Not bee-related, but important nevertheless.
Consumers have something called “buying power” that they can exert on retail markets and can make environmentally responsible choices on a daily basis. The only sticking point is when a better option is not available, the consumer should then question whether buying the product is actually necessary. In addition to being more aware, the consumer can also be happy about the fact that they are indeed making a difference. Now, I’m nowhere near on any high horse here, but these are several examples of how I buy and why:
1. Chewing Gum: it’s getting harder and harder these days to find gum that isn’t packaged in those infuriating and truly unnecessary blister packs.The chewing gum itself is a rather pointless commodity that lasts a mere few hours, while its packaging, once emptied, lasts for decades in the dump.
Solution: There are still a few varieties that I treat myself to when I come across them…and wait until I do to buy gum. The first are those bulk Clorets boxes; loose chiclets that come in a cardboard box, and surprisingly doesn’t come sealed in those thin plastic wraps you see floating in the wind or on top of a puddle. Sometimes I might be fortunate enough to find Wrigley’s Double Mint or Big Red; sticks of gum that come in a cardboard casing, and are wrapped in tin foil.
2. Lighters: ok, so those plastic lighters come in all sorts of nifty colours and groovy designs, and might give you an edge over recovering your lighter from a sticky-fingered friend who is notorious for “borrowing” your lighters. Unfortunately, these lighters are made of really thick plastic and are typically non-refillable, so they get tossed in the garbage where many of them make their way into our water ecosystem. Sadly, due to their buoyancy and bright colours these hunks o’ junk are mistaken as food by many aquatic critters like birds and fish. If you haven’t seen the appalling consequences of adult albatrosses feeding these lighters to their young, then have a look here
Solution: Buy matches! Use a refillable lighter!

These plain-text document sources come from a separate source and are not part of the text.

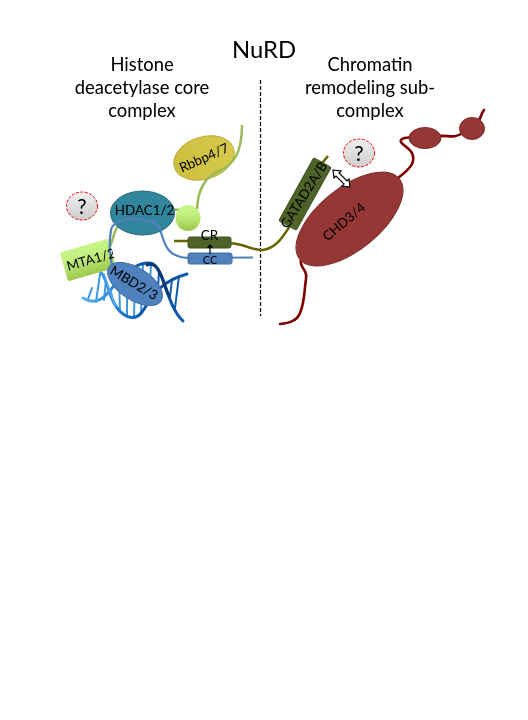
<!DOCTYPE html>
<html lang="en">
<head>
<meta charset="utf-8">
<title>NuRD complex</title>
<style>
:root {
  --ink: #000;
  --paper: #fff;
  --teal: #31859c;
  --teal-edge: #27697c;
  --blue: #4f81bd;
  --blue-edge: #426fa6;
  --olive: #4f6228;
  --olive-line: #666600;
  --gold-edge: #b9ad3c;
  --green-line: #9bbb59;
  --red: #953735;
  --red-edge: #792b29;
  --red-line: #7f0000;
  --alert: #f00000;
}
* { box-sizing: border-box; margin: 0; }
html, body { width: 528px; height: 720px; overflow: hidden; background: var(--paper); }
.diagram {
  position: relative; width: 528px; height: 720px; overflow: hidden;
  color: var(--ink); font-family: Lato, "Open Sans", sans-serif;
}
.title {
  position: absolute; left: 164px; top: 34px; width: 200px;
  font-size: 23.8px; font-weight: 400; line-height: 30px; text-align: center;
}
.halves {
  display: grid; grid-template-columns: 228px 228px;
  padding: 53px 0 0 28px;
}
.halves h2 { font-size: 18.4px; font-weight: 400; line-height: 23px; text-align: center; white-space: nowrap; }
.drawing { position: absolute; left: 0; top: 0; }
.label {
  position: absolute; left: var(--x); top: var(--y);
  font-size: 13.4px; line-height: 17px; white-space: nowrap;
  transform: translate(-50%, -50%) rotate(var(--turn, 0deg));
}
.label.tag { width: 48px; overflow: hidden; }
.label.small { font-size: 10.8px; }
.label.unknown { font-size: 21px; line-height: 26px; }
</style>
</head>
<body>
<main class="diagram">
  <h1 class="title">NuRD</h1>
  <div class="halves">
    <h2>Histone<br>deacetylase core<br>complex</h2>
    <h2>Chromatin<br>remodeling sub-<br>complex</h2>
  </div>

  <svg class="drawing" width="528" height="720" viewBox="0 0 528 720" fill="none" aria-hidden="true">
    <defs>
      <linearGradient id="lime" x1="0" y1="0" x2="0" y2="1">
        <stop offset="0" stop-color="#c8f588"/><stop offset=".35" stop-color="#c2f080"/><stop offset="1" stop-color="#9dc94b"/>
      </linearGradient>
      <linearGradient id="gold" x1="0" y1="0" x2="1" y2="0">
        <stop offset="0" stop-color="#cdbf3c"/><stop offset="1" stop-color="#d6c94c"/>
      </linearGradient>
      <linearGradient id="grey" x1="0" y1="0" x2="0" y2="1">
        <stop offset="0" stop-color="#f0f0f0"/><stop offset="1" stop-color="#cccccc"/>
      </linearGradient>
      <linearGradient id="strand" x1="83" y1="0" x2="187" y2="0" gradientUnits="userSpaceOnUse">
        <stop offset="0" stop-color="#5fb0ee"/><stop offset=".35" stop-color="#1c7fd6"/>
        <stop offset=".65" stop-color="#0a4a94"/><stop offset="1" stop-color="#0f5cae"/>
      </linearGradient>
      <g id="unknown-factor">
        <ellipse rx="15.5" ry="14" fill="url(#grey)" stroke="var(--alert)" stroke-dasharray="3 1.5"/>
      </g>
    </defs>

    <line class="divider" x1="260.5" y1="80" x2="260.5" y2="316" stroke="var(--ink)" stroke-width="1.2" stroke-dasharray="4 2"/>

    <g class="dna" stroke="url(#strand)" stroke-linecap="round">
      <g stroke="#3d97dd" stroke-width="2">
        <path d="M88 299L92 288M96 302L100 274M104 300L106 280M111 292L112 296M119 280L120 311M127 273L127 316M135 268L134 318M143 265L141 313M151 264L149 302"/>
        <path d="M159 270L158 289M165 284L165 283M170 297L172 279M175 308L179 276" stroke="#0f5cae"/>
      </g>
      <path d="M83 298C99 308 108 293 116 283C127 269 143 260 153 264C164 270 167 306 183 321" stroke-width="3"/>
      <path d="M92 268C106 268 106 288 114 303C121 316 134 323 142 312C152 298 158 282 187 274" stroke-width="3"/>
      <path d="M147 265C160 260 163 284 169 296" stroke="#083a76" stroke-width="3"/>
      <path d="M104 274C108 282 110 297 116 306" stroke="#56aef0" stroke-width="1.5"/>
    </g>

    <g class="mta">
      <path d="M108 250C115 240 111 232 122 222M168 209L180 210" stroke="var(--green-line)" stroke-width="2.5"/>
      <rect x="-25" y="-15" width="50" height="30" rx="2" transform="translate(88 260) rotate(-16)" fill="url(#lime)"/>
      <ellipse cx="188" cy="218" rx="12.5" ry="13" fill="url(#lime)"/>
    </g>

    <g class="rbbp">
      <ellipse cx="204" cy="158" rx="31" ry="21" transform="rotate(-18 204 158)" fill="url(#gold)" stroke="var(--gold-edge)"/>
      <path d="M197 209C198 190 204 178 217 172C234 165 242 153 242 125" stroke="var(--green-line)" stroke-width="2.5"/>
    </g>

    <ellipse class="hdac" cx="142.500" cy="213" rx="32" ry="22" fill="var(--teal)" stroke="var(--teal-edge)"/>

    <g class="mbd">
      <path d="M113 269C109 255 109 242 111 230C113 217 151 215 159 227C164 236 162 258 190 258L253 257.500" stroke="var(--blue)" stroke-width="2.2"/>
      <ellipse cx="135" cy="284" rx="31" ry="16" transform="rotate(33 135 284)" fill="var(--blue)" stroke="var(--blue-edge)"/>
      <rect x="188" y="253" width="44" height="11" rx="2" fill="var(--blue)" stroke="var(--blue-edge)"/>
    </g>

    <g class="gatad">
      <path d="M174 241H190M230 243C245 244 250 250 263 250C276 248 282 238 290 226M319 167L328 156" stroke="var(--olive-line)" stroke-width="2.6"/>
      <rect x="188" y="237" width="43" height="11" rx="2" fill="var(--olive)" stroke="#435420"/>
      <rect x="-36" y="-10" width="72" height="20" rx="2" transform="translate(305 194) rotate(-61)" fill="var(--olive)" stroke="#435420"/>
    </g>
    <path class="binding" d="M210 254V245M207.500 248L210 245L212.500 248" stroke="var(--ink)" stroke-width="1.2"/>

    <g class="chd">
      <path d="M398 178C411 168 416 162 412 153C408 146 397 143 402 139C405 137 409 138 414 137M438 136C449 135 453 139 463 133M476 123C482 119 480 115 484 110" stroke="var(--red-line)" stroke-width="2.6" stroke-linecap="round"/>
      <path d="M301 260C299 268 308 269 306 279C304 292 305 301 300 313C297 321 289 323 280 324" stroke="var(--red-line)" stroke-width="2.6" stroke-linecap="round"/>
      <g fill="var(--red)" stroke="var(--red-edge)">
        <ellipse cx="349.500" cy="219" rx="64" ry="31" transform="rotate(-39 349.500 219)"/>
        <ellipse cx="425" cy="138" rx="16" ry="10.500"/>
        <ellipse cx="472" cy="128.500" rx="12.500" ry="11"/>
      </g>
    </g>

    <path class="interaction" d="M333 170L341 171L339 173L347 181L349 179L350 187L342 186L344 184L336 176L334 178Z" fill="var(--paper)" stroke="var(--ink)" stroke-width="1.2"/>

    <use href="#unknown-factor" x="82" y="206"/>
    <use href="#unknown-factor" x="359" y="153"/>
  </svg>

  <span class="label" style="--x:204px; --y:158px; --turn:-24deg">Rbbp4/7</span>
  <span class="label" style="--x:144.500px; --y:210px">HDAC1/2</span>
  <span class="label tag" style="--x:90px; --y:260px; --turn:-16deg">MTA1/2</span>
  <span class="label" style="--x:134px; --y:283px; --turn:31deg">MBD2/3</span>
  <span class="label" style="--x:209.500px; --y:235px">CR</span>
  <span class="label small" style="--x:210px; --y:259px">CC</span>
  <span class="label" style="--x:304px; --y:195px; --turn:-58deg">GATAD2A/B</span>
  <span class="label" style="--x:344px; --y:222px; --turn:-40deg">CHD3/4</span>
  <span class="label unknown" style="--x:82px; --y:206px">?</span>
  <span class="label unknown" style="--x:359px; --y:153px">?</span>
</main>
</body>
</html>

3. If you had a gander at the photos, you’ll also notice that the albatross chicks were fed a wide variety of other plastics, one being disposable tampon applicators. The environmental and economic benefits to using menstrual cups should be made known to everybody, so that even a father may educate his daughter about the benefits of using one.
Solution: Menstrual cups and here’s the short list why:
i. There is zero waste or plastics used, which can add up over the span of each of those 5 days, month after month, year after year. ii. Absolutely no risk of toxic shock syndrome and no risk of the highly unpleasant chaffed, stinky “pad crotch”. iii. These cups last for several years as long as you clean them properly. After spending an initial $40 or so, you’re saving money by the 3rd month! iv. It’s really hard on your septic tank when you flush those ol’ tampons down your toilet.
4. It may seem as though I actually like plastic bags based on the amount that I hoard under my kitchen sink, but I don’t. I reuse plastic bread bags when I clean out my cat’s litter, which is yet another way I can put that plastic bag to use before it goes to the landfill.
There are many more ways consumers can use their buying power to reduce landfill waste, like not buying bottled water, employing a reusable coffee mug, and using cloth/paper bags. Feel free to comment on ways you have been part of the solution too.